Joan Claybrook (one of Ralph Nader’s protégés) believed that the Pinto was not an engineering problem but a PR disaster in the making. Internal memos at Ford have been exposed with having weighed the safety risks over the cost saving for customers. Despite the famous Pinto 1973 memorandum, Iacocca denies this stating: “there is no truth to charge that we tried to save a few bucks and knowingly made a dangerous car” (162, Autobiography). Ford voluntarily recalled 1.5 million Pintos in June of 1978, a month before Iacocca was fired.
The Ford Pinto Memorandum
The following figures are drawn from the 1973 memorandum* written for and circulated amongst senior management at the Ford Motor Company concerning cost-benefit analysis of retrofitting or altering production of autos and light trucks susceptible to fires from leaking gas tanks after a hypothetical roll-over.
Fatalities Associated with Roll-Over-Induced Fuel Leakage and Fires
Expected Costs of producing all US cars and light trucks with fuel tank modifications:
- Expected unit sales: 12.5 million vehicles (includes 11 million cars and 1.5 million light utility vehicles built on same chassis)
- Modification costs per unit: $11.00
- Total Cost: $137.5 million
[= 12,500,000 vehicles x $11.00 per unit]
Expected Costs of producing vehicles without fuel tank modifications:

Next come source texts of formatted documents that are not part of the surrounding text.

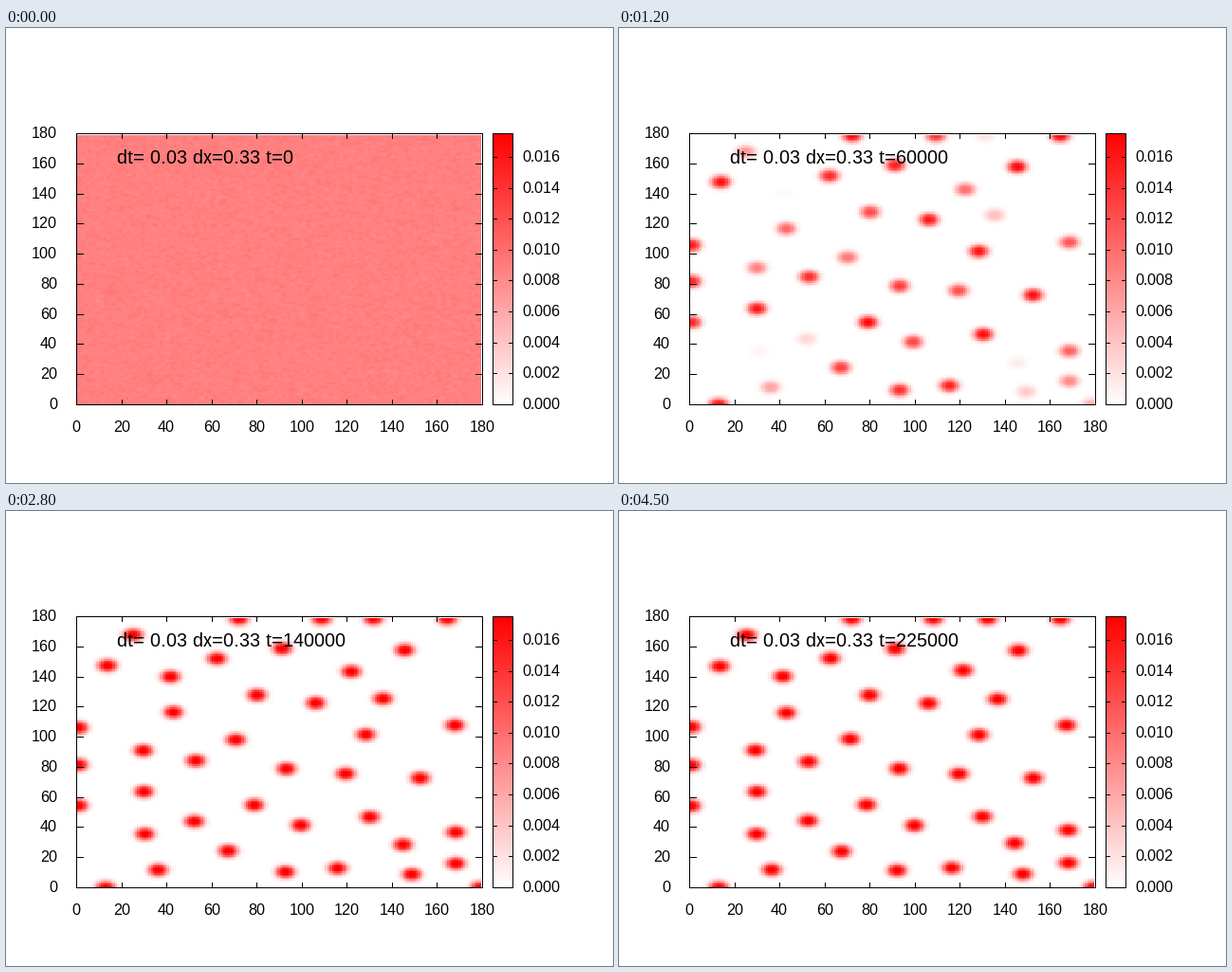
Write a matplotlib script that moves like this. It is 640 by 480 pixels and loops after 4600 ms.

```python
import numpy as np
import matplotlib.pyplot as plt
from matplotlib.animation import FuncAnimation
from matplotlib.colors import LinearSegmentedColormap

W, H, DPI = 640, 480, 80
PX = 72 / DPI                       # points per pixel
LEFT, RIGHT, TOP, BOTTOM = 74, 502, 111, 397
BAR_L, BAR_R = 513, 534
SIZE, VMAX = 180, 0.01753
FRAMES, STEP = 46, 5000
GROWTH, PEAK, RADIUS = 1.5, 0.018, 4.3
SETTLED = 14                        # frame from which the spots drift

# Seeds of the spots, earliest to grow first
SEEDS = np.array([
    (145, 158), (164, 179), (79, 55), (130, 47), (72, 179), (152, 73),
    (13, 0), (14, 148), (128, 102), (30, 64), (106, 123), (1, 106),
    (91, 159), (115, 13), (1, 82), (1, 55), (62, 152), (53, 85),
    (93, 10), (109, 179), (93, 79), (67, 25), (99, 42), (80, 128),
    (119, 76), (168, 108), (168, 36), (43, 117), (122, 143), (70, 98),
    (30, 91), (168, 16), (25, 168), (36, 12), (178, 0), (135, 126),
    (149, 9), (52, 44), (131, 179), (145, 28), (31, 36), (42, 140),
], float)

plt.rcParams.update({
    "font.family": "Liberation Sans",
    "text.hinting": "native",
    "text.hinting_factor": 1,
})
REDS = LinearSegmentedColormap.from_list("reds", ["white", "red"])

fig = plt.figure(figsize=(W / DPI, H / DPI), dpi=DPI, facecolor="white")
ax = fig.add_axes([0, 0, 1, 1])
ax.axis("off")


def px(v):
    return round(LEFT + v * (RIGHT - LEFT) / SIZE)


def py(v, top=SIZE):
    return round(BOTTOM - v * (BOTTOM - TOP) / top)


def line(xs, ys):
    ax.plot(np.add(xs, 0.5), np.add(ys, 0.5), color="black", lw=PX,
            snap=False, solid_capstyle="projecting",
            solid_joinstyle="miter", zorder=3)


def box(l, r):
    line([l, r, r, l, l], [TOP, TOP, BOTTOM, BOTTOM, TOP])


def label(x, y, s, size=16, ha="left"):
    return ax.text(x, y, s, size=size * PX, ha=ha, va="baseline",
                   color="black", zorder=4)


def image(data, l, r, t):
    return ax.imshow(data, cmap=REDS, vmin=0, vmax=VMAX, origin="lower",
                     extent=(l, r + 1, BOTTOM + 1, t),
                     interpolation="nearest", aspect="auto", zorder=1)


def noise():
    a = np.random.default_rng(4).uniform(0.0079, 0.0096, (SIZE, SIZE))
    return (a[1:, 1:] + a[:-1, 1:] + a[1:, :-1] + a[:-1, :-1]) / 4


def push(gap):
    """Repulsion along each gap vector, fading with distance."""
    d = np.linalg.norm(gap, axis=-1, keepdims=True) + 1e-9
    return np.where(d > 5, 2.2 * np.exp((20 - d) / 4) * gap / d, 0)


def drift(p):
    """Spots repel each other and their own mirror images in the walls."""
    move = push(p[:, None] - p).sum(axis=1)
    for axis in np.eye(2):
        for wall in (0, SIZE - 1):
            move += push(2 * (p - wall) * axis)
    return move


# Growth is staggered by rank, with a few late stragglers
rank = np.linspace(0, 1, len(SEEDS))
half_time = 10 + 2.6 * rank + 1.8 * rank ** 8
DRIFT = drift(SEEDS)
CELLS = np.arange(SIZE - 1) + 0.5


def field(n):
    if n == 0:
        return noise()
    k = max(0, n - SETTLED) / (FRAMES - 1 - SETTLED)
    x, y = np.clip(SEEDS + k * DRIFT, 0.4, SIZE - 1.4).T[:, :, None]
    amp = PEAK / (1 + np.exp(-GROWTH * (n - half_time)))
    r = np.hypot((CELLS - x)[:, None, :], (CELLS - y)[:, :, None])
    return np.tensordot(amp, np.exp(-(r / RADIUS) ** 2.7), 1)


heat = image(field(0), LEFT, px(SIZE - 1), py(SIZE - 1))
image(np.linspace(0, VMAX, 256)[:, None], BAR_L, BAR_R, TOP)

box(LEFT, RIGHT)
box(BAR_L, BAR_R)
for v in range(0, SIZE + 1, 20):
    x, y = px(v), py(v)
    line([x, x], [BOTTOM - 5, BOTTOM])
    line([x, x], [TOP, TOP + 5])
    line([LEFT, LEFT + 7], [y, y])
    line([RIGHT - 7, RIGHT], [y, y])
    label(x, 426, str(v), ha="center")
    label(54, y + 5, str(v), ha="right")
for i in range(9):
    v = i * 0.002
    y = py(v, VMAX)
    line([BAR_L, BAR_L + 4], [y, y])
    line([BAR_R - 4, BAR_R], [y, y])
    label(544, y + 5, f"{v:.3f}")
caption = label(117, 143, "", size=20)

ax.set_xlim(0, W)
ax.set_ylim(H, 0)


def update(n):
    heat.set_data(field(n))
    caption.set_text(f"dt= 0.03 dx=0.33 t={n * STEP}")
    return heat, caption


anim = FuncAnimation(fig, update, frames=FRAMES, interval=100,
                     repeat=True, repeat_delay=0, blit=False)
plt.show()
```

- Expected accident results (assuming 2100 accidents): 180 burn deaths 180 serious burn injuries 2100 burned out vehicles

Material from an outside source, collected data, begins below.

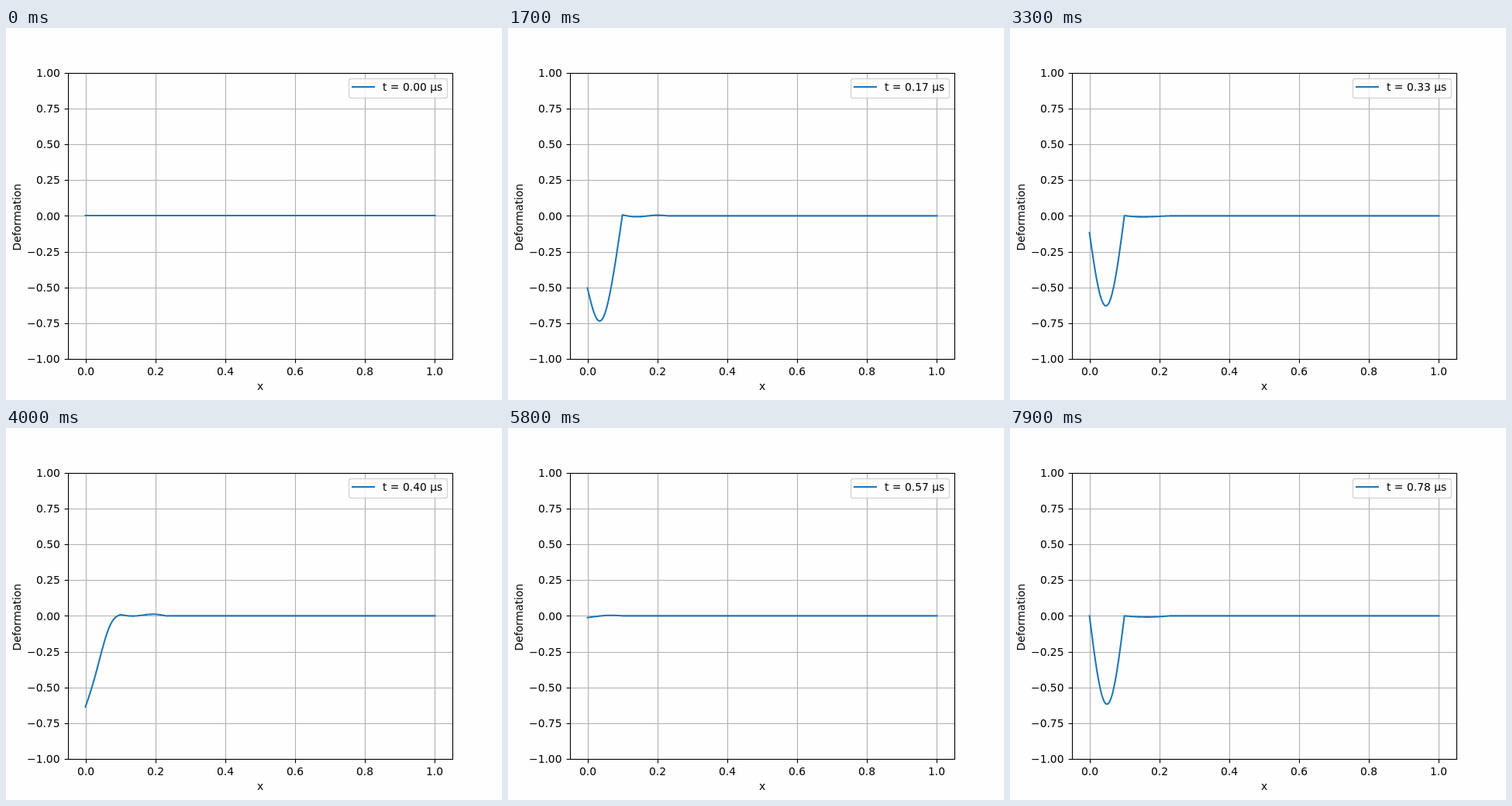
An HTML page with a canvas that plays this animation: 640 by 480 pixels, repeating every 8000 ms.

```html
<!DOCTYPE html>
<html lang="en">
<head>
<meta charset="utf-8">
<title>Deformation over time</title>
<style>
html, body { margin: 0; width: 100%; height: 100%; overflow: hidden; background: #fefefe; }
canvas { display: block; }
</style>
</head>
<body>
<canvas id="plot" width="640" height="480"></canvas>
<script>
const ctx = document.getElementById('plot').getContext('2d');
const STEP_MS = 100, STEPS = 80, STEP_US = 0.00989;
const BLUE = '#1f77b4', GRID = '#b0b0b0', INK = '#000', PAPER = '#fefefe';
const LEFT = 80, RIGHT = 576, TOP = 57.6, BOTTOM = 427.2;
const FONT = '13.89px "DejaVu Sans", Verdana, sans-serif';
const LAYER_1 = 0.1, LAYER_2 = 0.23;

const px = x => 102.545 + 450.91 * x;
const py = y => 242.4 - 184.8 * y;
const crisp = v => Math.floor(v + 0.5) + 0.5;
const rad = deg => deg * Math.PI / 180;

// A steady standing wave plus a transient that swings the free end and dies out.
function shapeAt(n) {
  const fade = (1 - Math.exp(-n / 8)) / (1 + Math.exp((n - 48) / 2.5));
  const swing = rad(60.3 * n);
  const end = 0.7 * fade * Math.sin(swing);
  const rise = 1 - Math.exp(-n / 3);
  const mode = 0.74 * rise * Math.sin(rad(40.2 * n + 7.8)) - 0.15 * fade * Math.cos(swing);
  const edge = -0.013 * end;

  return x => {
    if (x >= LAYER_2) return 0;
    if (x <= LAYER_1) {
      const q = x / LAYER_1, a = Math.PI * q;
      return end * (1 - q) + edge * q + mode * Math.sin(a) + 0.06 * end * Math.sin(2 * a);
    }
    const p = (x - LAYER_1) / (LAYER_2 - LAYER_1), a = Math.PI * p;
    return edge * (1 - p) + 0.013 * (mode * Math.sin(a) + end * Math.sin(2 * a));
  };
}

function line(x1, y1, x2, y2, color, width) {
  ctx.strokeStyle = color;
  ctx.lineWidth = width;
  ctx.beginPath();
  ctx.moveTo(x1, y1);
  ctx.lineTo(x2, y2);
  ctx.stroke();
}

// Text starts on whole pixels so that its glyphs stay sharp.
function text(str, x, y, align = 0) {
  const left = x - align * Math.round(ctx.measureText(str).width);
  ctx.fillStyle = INK;
  ctx.fillText(str, Math.round(left), Math.round(y));
}

function drawAxes() {
  ctx.lineCap = 'butt';
  for (let i = 0; i <= 5; i++) {
    const v = i / 5, x = crisp(px(v));
    line(x, 58, x, 427, GRID, 1.11);
    line(x, 427.5, x, 432.4, INK, 1.11);
    text(v.toFixed(1), px(v), 448, 0.5);
  }
  for (let i = -4; i <= 4; i++) {
    const v = i / 4, y = crisp(py(v));
    line(80, y, 576, y, GRID, 1.11);
    line(75.6, y, 80.5, y, INK, 1.11);
    text((v < 0 ? '\u2212' : '') + Math.abs(v).toFixed(2), 70.3, py(v) + 5.2, 1);
  }
  text('x', 328, 467, 0.5);
  ctx.save();
  ctx.translate(19, 244.5);
  ctx.rotate(-Math.PI / 2);
  text('Deformation', 0, 0, 0.5);
  ctx.restore();
}

function drawCurve(n) {
  const shape = shapeAt(n);
  ctx.save();
  ctx.beginPath();
  ctx.rect(LEFT, TOP, RIGHT - LEFT, BOTTOM - TOP);
  ctx.clip();
  ctx.strokeStyle = BLUE;
  ctx.lineWidth = 2.08;
  ctx.lineCap = 'square';
  ctx.lineJoin = 'round';
  ctx.beginPath();
  for (let i = 0; i <= 500; i++) {
    const x = i / 500;
    ctx.lineTo(px(x), n ? py(shape(x)) : 242);
  }
  ctx.stroke();
  ctx.restore();
}

function drawFrame() {
  ctx.lineCap = 'square';
  ctx.strokeStyle = INK;
  ctx.lineWidth = 1.11;
  ctx.strokeRect(80.5, 58.5, 496, 369);
}

function drawLegend(n) {
  ctx.beginPath();
  ctx.roundRect(442.5, 65.5, 127, 25, 2.8);
  ctx.fillStyle = 'rgba(254,254,254,0.8)';
  ctx.fill();
  ctx.strokeStyle = 'rgba(204,204,204,0.8)';
  ctx.lineWidth = 1.39;
  ctx.stroke();
  line(447, 76, 475, 76, BLUE, 2.08);
  text('t = ' + (n * STEP_US).toFixed(2) + ' \u00b5s', 486, 81);
}

function draw() {
  const n = Math.floor(performance.now() / STEP_MS) % STEPS;
  ctx.fillStyle = PAPER;
  ctx.fillRect(0, 0, 640, 480);
  ctx.font = FONT;
  drawAxes();
  drawCurve(n);
  drawFrame();
  drawLegend(n);
  requestAnimationFrame(draw);
}
draw();
</script>
</body>
</html>
```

- Unit costs of accident results (assuming out of court settlements): $200,000 per burn death** $67,000 per serious injury $700 per burned out vehicle
- Total Costs: $49.53 million

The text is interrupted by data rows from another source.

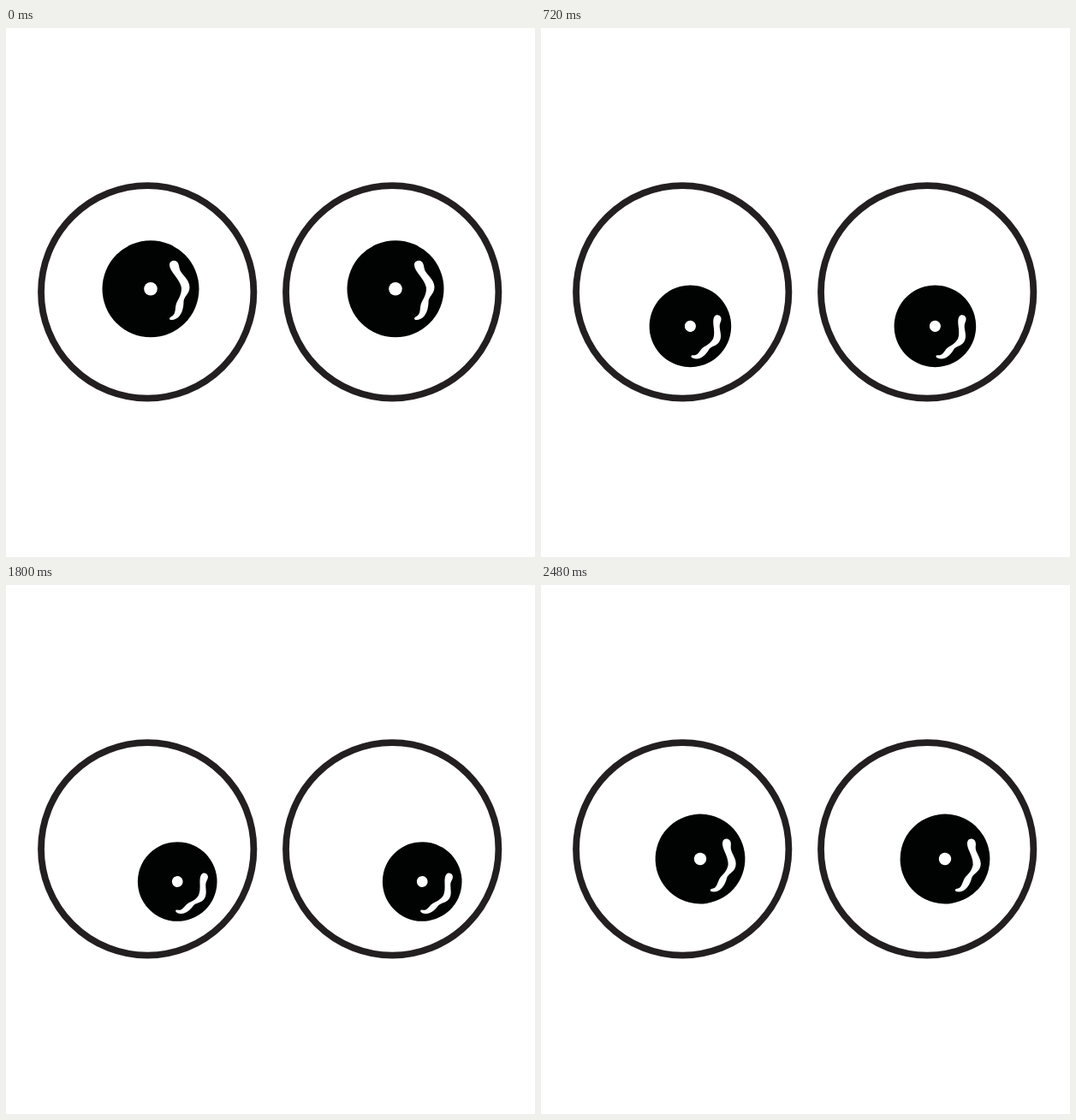
Animation, 618 px wide and 618 px high, one loop 2.52 s. Source, as an HTML page:

```html
<!DOCTYPE html>
<html lang="en">
<head>
<meta charset="utf-8">
<title>Rolling eyes</title>
<style>
  html, body { margin: 0; width: 100%; height: 100%; overflow: hidden; background: #fff; }
  svg { display: block; width: 100%; height: 100%; }
</style>
</head>
<body>
<svg viewBox="0 0 618 618">
  <defs>
    <g id="eye">
      <circle cx="165.2" cy="308.4" r="124.2" fill="#fff" stroke="#231f20" stroke-width="7.8"/>
      <g id="pupil">
        <circle r="56.5" fill="#010202"/>
        <circle r="7.8" fill="#fff"/>
        <path fill="#fff" d="M27.5-33C32-32.5 33-28.5 33.5-24.5C34.5-17 45.5-12 45.5-2C45.5 6 38.5 9 38.5 15
          C38.5 22 36.5 35 25 36.3C21.5 36.5 21 34 24 32.5C30 30 28 23 30 17C32 12 36 8 36-1
          C35-7 31-12 28-16C25-20 22-24 22-28C22-31.5 24.5-33 27.5-33Z"/>
      </g>
    </g>
  </defs>
  <use href="#eye"/>
  <use href="#eye" x="286"/>
</svg>
<script>
  const LOOP = 2520, STEP = 40, SHRINK = 0.18, TURN = 35.5;
  const rest = { x: 169, y: 304.8 };
  const low = { x: 175.3, y: 355.7 };
  const side = { x: 211.1, y: 342.5 };
  const pupil = document.getElementById('pupil');

  const ramp = (time, from, to) => Math.min(1, Math.max(0, (time - from) / (to - from)));
  const mix = (a, b, part) => ({ x: a.x + (b.x - a.x) * part, y: a.y + (b.y - a.y) * part });

  function pose(time) {
    const fall = ramp(time, 10, 840);
    const drift = ramp(time, 975, 2160);
    const rise = ramp(time, 2155, 2700); // the loop restarts before this ends
    const { x, y } = mix(mix(mix(rest, low, fall), side, drift), rest, rise);
    const lowered = fall - rise;
    return `translate(${x} ${y}) rotate(${TURN * lowered}) scale(${1 - SHRINK * lowered})`;
  }

  const start = performance.now();

  function draw() {
    const elapsed = (performance.now() - start) % LOOP;
    pupil.setAttribute('transform', pose(Math.floor(elapsed / STEP) * STEP));
    requestAnimationFrame(draw);
  }

  draw();
</script>
</body>
</html>
```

[= (180 deaths x $200k) + (180 injuries x $67k) + (2100 vehicles x $700 per vehicle)]
Thus, the costs for fixing the roll-over problem was $137 million, while the computed cost of cases where injuries occur was only $50 million.
*”Fatalities Associated With Crash Induced Fuel Leakage and Fires,” by E.S. Grush and C.S. Saundy, Environmental and Safety Engineering.
**By the way, the $200k and $67k figures for the average value of a lost or injured adult life is drawn from the NHTSA (National Highway Traffic Safety Administration) calculation of the estimated costs to society of automobile accidents. It is not a low-ball figure fabricated by Ford. (For example, the $200k for death was calculated by adding estimated direct costs of $163k — such as loss of future earnings, plus $37k of indirect costs — such as hospital and insurance costs, legal and court costs, victim pain and suffering, funeral costs, and property damage.) This is the calculation typically used by the U.S. Federal government for performing cost-benefit analyses of highway construction projects (e.g. determining how safely we should build our roads and highways). Even today, such figures are commonly used by many state and local, as well as federal, government agencies to weigh costs of various tax-supported programs.
Continue reading Lee Iacocca: Don’t Elaborate Much On Your Deadly Mistakes